» **Aim of the task**
An exact copy of the entries, with every picture omitted, is what is needed here.
═════ Listed records
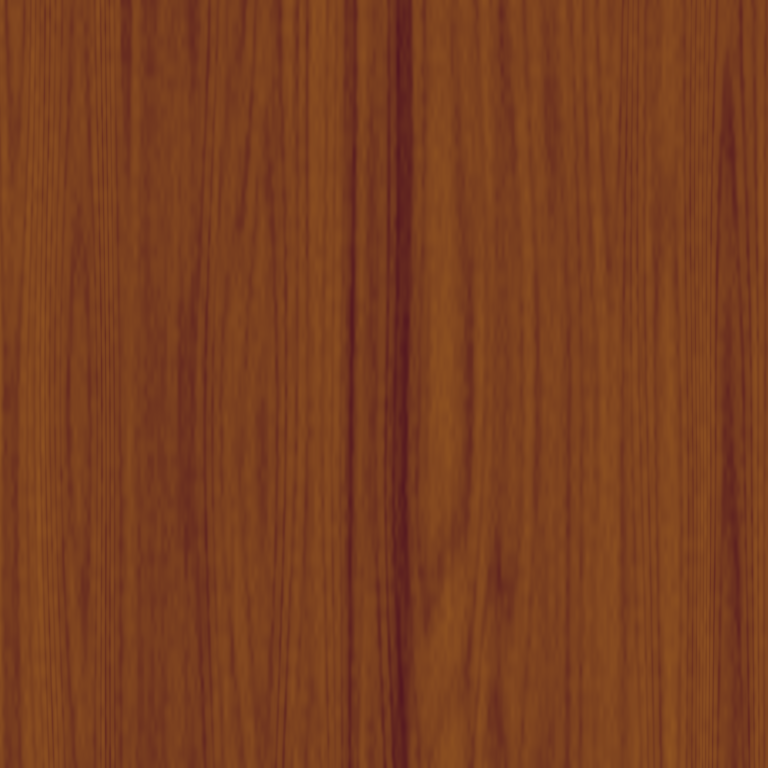
A Shadertoy shader for this texture:

```glsl
#define RING_COUNT 19.0
#define RING_DEPTH 0.23
#define BAND_DEPTH 0.28
#define STREAK_DEPTH 0.22
#define FIBRE_DEPTH 0.17
#define PORE_DEPTH 0.17
#define BASE_TONE 0.64
#define HEART_X 0.492
#define SAP_X 0.630
#define DARK_WOOD vec3(0.33, 0.09, 0.12)
#define MID_WOOD vec3(0.47, 0.24, 0.12)
#define LIGHT_WOOD vec3(0.58, 0.34, 0.13)

float hash(vec2 p) {
    return fract(sin(dot(p, vec2(12.9898, 78.233))) * 43758.5453);
}

float noise(vec2 p) {
    vec2 cell = floor(p);
    vec2 f = fract(p);
    f = f * f * (3.0 - 2.0 * f);
    float bottom = mix(hash(cell), hash(cell + vec2(1, 0)), f.x);
    float top = mix(hash(cell + vec2(0, 1)), hash(cell + vec2(1, 1)), f.x);
    return mix(bottom, top, f.y);
}

float streak(float offset, float width) {
    float d = offset / width;
    return exp(-d * d);
}

// Height field whose contours are the growth rings
float growthField(vec2 p) {
    float columns = 0.85 * noise(vec2(p.x * 13.0 + 3.7, 5.5));
    float flames = 0.15 * noise(vec2(p.x * 9.0, p.y * 1.6) + 21.3);
    float detail = 0.12 * noise(vec2(p.x * 31.0, p.y * 0.6) + 47.1);
    return columns + flames + detail + 0.5 * p.x;
}

// Soft dark lines of uneven strength
float growthRings(vec2 p) {
    float phase = growthField(p) * RING_COUNT;
    float wave = 0.5 + 0.5 * cos(6.28318 * phase);
    float strength = 0.5 + 0.7 * noise(vec2(phase * 0.6, p.x * 14.0));
    return wave * wave * strength;
}

// Paired dark heartwood streaks and one pale sapwood streak
float heartAndSap(vec2 p) {
    float edge = abs(p.x - HEART_X) - 0.034;
    float heart = 0.32 * streak(edge, 0.010) + 0.10 * streak(p.x - HEART_X, 0.05);
    return 0.18 * streak(p.x - SAP_X, 0.014) - heart;
}

vec3 woodColor(float tone) {
    vec3 lower = mix(DARK_WOOD, MID_WOOD, clamp(tone * 2.0, 0.0, 1.0));
    return mix(lower, LIGHT_WOOD, clamp(tone * 2.0 - 1.0, 0.0, 1.0));
}

void mainImage(out vec4 fragColor, in vec2 fragCoord) {
    vec2 p = fragCoord / iResolution.xy;

    // Gentle sideways bend of the whole grain
    vec2 grain = p;
    grain.x += 0.008 * (noise(vec2(p.x * 4.0, p.y * 2.0) + 2.5) - 0.5);

    // Broad colour bands, growth rings and narrow streaks
    float tone = BASE_TONE + heartAndSap(grain);
    tone += BAND_DEPTH * (noise(vec2(grain.x * 19.0, p.y * 0.3) + 13.1) - 0.5);
    tone -= RING_DEPTH * growthRings(grain);
    tone += STREAK_DEPTH * (noise(vec2(grain.x * 70.0, p.y * 0.4) + 31.0) - 0.5);

    // Long fibres and short pores
    tone += FIBRE_DEPTH * (noise(vec2(grain.x * 135.0, p.y * 4.0)) - 0.5);
    tone += PORE_DEPTH * (noise(vec2(grain.x * 230.0, p.y * 55.0)) - 0.5);

    fragColor = vec4(woodColor(tone), 1.0);
}
```
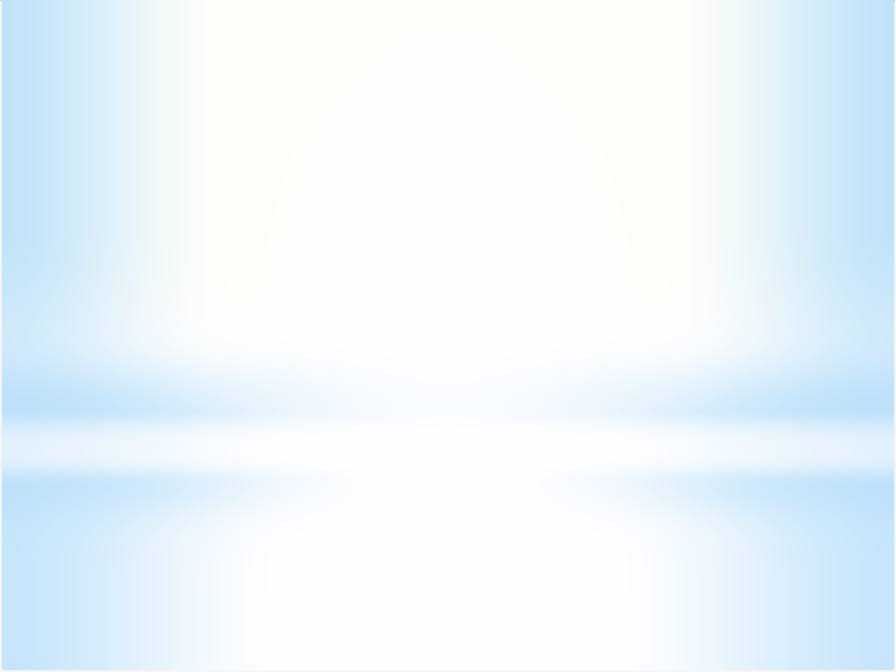
A WebGL 2 fragment shader for this background:

```glsl
#version 300 es
// Soft white studio backdrop with pale blue sides, a glowing ledge and a floor.
precision highp float;

uniform vec2 u_resolution;
out vec4 fragColor;

const vec3 WHITE = vec3(0.997, 0.998, 0.998);
const vec3 CREAM = vec3(0.994, 0.998, 0.978);
const vec3 SKY = vec3(0.71, 0.868, 0.978);
const vec3 FRAME = vec3(0.955, 0.965, 0.97);

const float HORIZON = 0.392;
const float FLOOR_EDGE = 0.283;

// Ridge of light or shade with a separate falloff above and below its line.
float ridge(float y, float line, float above, float below) {
    float d = y - line;
    float t = d / (d > 0.0 ? above : below);
    return exp(-t * t);
}

// Layers two amounts of tint without exceeding one.
float layer(float a, float b) {
    return 1.0 - (1.0 - a) * (1.0 - b);
}

// Wall: blue sides that pale a little before they meet the horizon.
float wallTint(float side, float y) {
    float fade = mix(0.62, 0.86, smoothstep(0.46, 0.66, y));
    float sides = fade * smoothstep(0.48, 1.04, side);
    float haze = ridge(y, HORIZON, 0.065, 0.03);
    return layer(sides, haze * mix(0.07, 0.78, smoothstep(0.0, 1.05, side)));
}

// Ledge: a bright strip shaded by the horizon above and the floor edge below.
float ledgeTint(float side, float y) {
    float strip = 0.42 * smoothstep(0.3, 1.1, side);
    float upper = ridge(y, HORIZON, 0.065, 0.027) * mix(0.07, 0.84, smoothstep(0.0, 1.05, side));
    float lower = ridge(y, FLOOR_EDGE, 0.02, 0.022) * 0.72 * smoothstep(0.05, 1.0, side);
    return layer(strip, layer(upper, lower));
}

// Floor: darkest along its far edge, clearing toward the lower middle.
float floorTint(float side, float y) {
    float sides = 0.8 * smoothstep(0.33, 1.06, side);
    float shade = ridge(y, FLOOR_EDGE, 0.02, 0.055);
    return layer(sides, shade * 0.5 * smoothstep(0.05, 0.85, side));
}

// Warm wall tone outside a tall white arch.
float warmth(float side, float y) {
    float arch = length(vec2(side / 0.39, (y - 0.42) / 0.52));
    return smoothstep(0.85, 1.15, arch) * smoothstep(0.44, 0.62, y);
}

// Thin pale border around the canvas.
float border(vec2 uv, float width) {
    vec2 inset = min(uv, 1.0 - uv) * vec2(u_resolution.x / u_resolution.y, 1.0);
    float edge = min(min(inset.x, inset.y), uv.y);
    float top = step(0.5, uv.y) * step(inset.y, inset.x);
    return (1.0 - smoothstep(0.4 * width, width, edge)) * (1.0 - top);
}

void main() {
    vec2 uv = gl_FragCoord.xy / u_resolution;
    float side = abs(uv.x - 0.5) * 2.0;

    // Join the three zones with soft seams.
    float tint = mix(ledgeTint(side, uv.y), wallTint(side, uv.y),
                     smoothstep(HORIZON - 0.008, HORIZON + 0.008, uv.y));
    tint = mix(floorTint(side, uv.y), tint,
               smoothstep(FLOOR_EDGE - 0.006, FLOOR_EDGE + 0.006, uv.y));

    vec3 base = mix(WHITE, CREAM, warmth(side, uv.y));
    vec3 color = mix(base, SKY, tint);
    color = mix(color, FRAME, border(uv, 0.004));
    fragColor = vec4(color, 1.0);
}
```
══════════
» **Exercise answer**
A Shadertoy shader for this texture:

```glsl
#define RING_COUNT 19.0
#define RING_DEPTH 0.23
#define BAND_DEPTH 0.28
#define STREAK_DEPTH 0.22
#define FIBRE_DEPTH 0.17
#define PORE_DEPTH 0.17
#define BASE_TONE 0.64
#define HEART_X 0.492
#define SAP_X 0.630
#define DARK_WOOD vec3(0.33, 0.09, 0.12)
#define MID_WOOD vec3(0.47, 0.24, 0.12)
#define LIGHT_WOOD vec3(0.58, 0.34, 0.13)

float hash(vec2 p) {
    return fract(sin(dot(p, vec2(12.9898, 78.233))) * 43758.5453);
}

float noise(vec2 p) {
    vec2 cell = floor(p);
    vec2 f = fract(p);
    f = f * f * (3.0 - 2.0 * f);
    float bottom = mix(hash(cell), hash(cell + vec2(1, 0)), f.x);
    float top = mix(hash(cell + vec2(0, 1)), hash(cell + vec2(1, 1)), f.x);
    return mix(bottom, top, f.y);
}

float streak(float offset, float width) {
    float d = offset / width;
    return exp(-d * d);
}

// Height field whose contours are the growth rings
float growthField(vec2 p) {
    float columns = 0.85 * noise(vec2(p.x * 13.0 + 3.7, 5.5));
    float flames = 0.15 * noise(vec2(p.x * 9.0, p.y * 1.6) + 21.3);
    float detail = 0.12 * noise(vec2(p.x * 31.0, p.y * 0.6) + 47.1);
    return columns + flames + detail + 0.5 * p.x;
}

// Soft dark lines of uneven strength
float growthRings(vec2 p) {
    float phase = growthField(p) * RING_COUNT;
    float wave = 0.5 + 0.5 * cos(6.28318 * phase);
    float strength = 0.5 + 0.7 * noise(vec2(phase * 0.6, p.x * 14.0));
    return wave * wave * strength;
}

// Paired dark heartwood streaks and one pale sapwood streak
float heartAndSap(vec2 p) {
    float edge = abs(p.x - HEART_X) - 0.034;
    float heart = 0.32 * streak(edge, 0.010) + 0.10 * streak(p.x - HEART_X, 0.05);
    return 0.18 * streak(p.x - SAP_X, 0.014) - heart;
}

vec3 woodColor(float tone) {
    vec3 lower = mix(DARK_WOOD, MID_WOOD, clamp(tone * 2.0, 0.0, 1.0));
    return mix(lower, LIGHT_WOOD, clamp(tone * 2.0 - 1.0, 0.0, 1.0));
}

void mainImage(out vec4 fragColor, in vec2 fragCoord) {
    vec2 p = fragCoord / iResolution.xy;

    // Gentle sideways bend of the whole grain
    vec2 grain = p;
    grain.x += 0.008 * (noise(vec2(p.x * 4.0, p.y * 2.0) + 2.5) - 0.5);

    // Broad colour bands, growth rings and narrow streaks
    float tone = BASE_TONE + heartAndSap(grain);
    tone += BAND_DEPTH * (noise(vec2(grain.x * 19.0, p.y * 0.3) + 13.1) - 0.5);
    tone -= RING_DEPTH * growthRings(grain);
    tone += STREAK_DEPTH * (noise(vec2(grain.x * 70.0, p.y * 0.4) + 31.0) - 0.5);

    // Long fibres and short pores
    tone += FIBRE_DEPTH * (noise(vec2(grain.x * 135.0, p.y * 4.0)) - 0.5);
    tone += PORE_DEPTH * (noise(vec2(grain.x * 230.0, p.y * 55.0)) - 0.5);

    fragColor = vec4(woodColor(tone), 1.0);
}
```
A WebGL 2 fragment shader for this background:

```glsl
#version 300 es
// Soft white studio backdrop with pale blue sides, a glowing ledge and a floor.
precision highp float;

uniform vec2 u_resolution;
out vec4 fragColor;

const vec3 WHITE = vec3(0.997, 0.998, 0.998);
const vec3 CREAM = vec3(0.994, 0.998, 0.978);
const vec3 SKY = vec3(0.71, 0.868, 0.978);
const vec3 FRAME = vec3(0.955, 0.965, 0.97);

const float HORIZON = 0.392;
const float FLOOR_EDGE = 0.283;

// Ridge of light or shade with a separate falloff above and below its line.
float ridge(float y, float line, float above, float below) {
    float d = y - line;
    float t = d / (d > 0.0 ? above : below);
    return exp(-t * t);
}

// Layers two amounts of tint without exceeding one.
float layer(float a, float b) {
    return 1.0 - (1.0 - a) * (1.0 - b);
}

// Wall: blue sides that pale a little before they meet the horizon.
float wallTint(float side, float y) {
    float fade = mix(0.62, 0.86, smoothstep(0.46, 0.66, y));
    float sides = fade * smoothstep(0.48, 1.04, side);
    float haze = ridge(y, HORIZON, 0.065, 0.03);
    return layer(sides, haze * mix(0.07, 0.78, smoothstep(0.0, 1.05, side)));
}

// Ledge: a bright strip shaded by the horizon above and the floor edge below.
float ledgeTint(float side, float y) {
    float strip = 0.42 * smoothstep(0.3, 1.1, side);
    float upper = ridge(y, HORIZON, 0.065, 0.027) * mix(0.07, 0.84, smoothstep(0.0, 1.05, side));
    float lower = ridge(y, FLOOR_EDGE, 0.02, 0.022) * 0.72 * smoothstep(0.05, 1.0, side);
    return layer(strip, layer(upper, lower));
}

// Floor: darkest along its far edge, clearing toward the lower middle.
float floorTint(float side, float y) {
    float sides = 0.8 * smoothstep(0.33, 1.06, side);
    float shade = ridge(y, FLOOR_EDGE, 0.02, 0.055);
    return layer(sides, shade * 0.5 * smoothstep(0.05, 0.85, side));
}

// Warm wall tone outside a tall white arch.
float warmth(float side, float y) {
    float arch = length(vec2(side / 0.39, (y - 0.42) / 0.52));
    return smoothstep(0.85, 1.15, arch) * smoothstep(0.44, 0.62, y);
}

// Thin pale border around the canvas.
float border(vec2 uv, float width) {
    vec2 inset = min(uv, 1.0 - uv) * vec2(u_resolution.x / u_resolution.y, 1.0);
    float edge = min(min(inset.x, inset.y), uv.y);
    float top = step(0.5, uv.y) * step(inset.y, inset.x);
    return (1.0 - smoothstep(0.4 * width, width, edge)) * (1.0 - top);
}

void main() {
    vec2 uv = gl_FragCoord.xy / u_resolution;
    float side = abs(uv.x - 0.5) * 2.0;

    // Join the three zones with soft seams.
    float tint = mix(ledgeTint(side, uv.y), wallTint(side, uv.y),
                     smoothstep(HORIZON - 0.008, HORIZON + 0.008, uv.y));
    tint = mix(floorTint(side, uv.y), tint,
               smoothstep(FLOOR_EDGE - 0.006, FLOOR_EDGE + 0.006, uv.y));

    vec3 base = mix(WHITE, CREAM, warmth(side, uv.y));
    vec3 color = mix(base, SKY, tint);
    color = mix(color, FRAME, border(uv, 0.004));
    fragColor = vec4(color, 1.0);
}
```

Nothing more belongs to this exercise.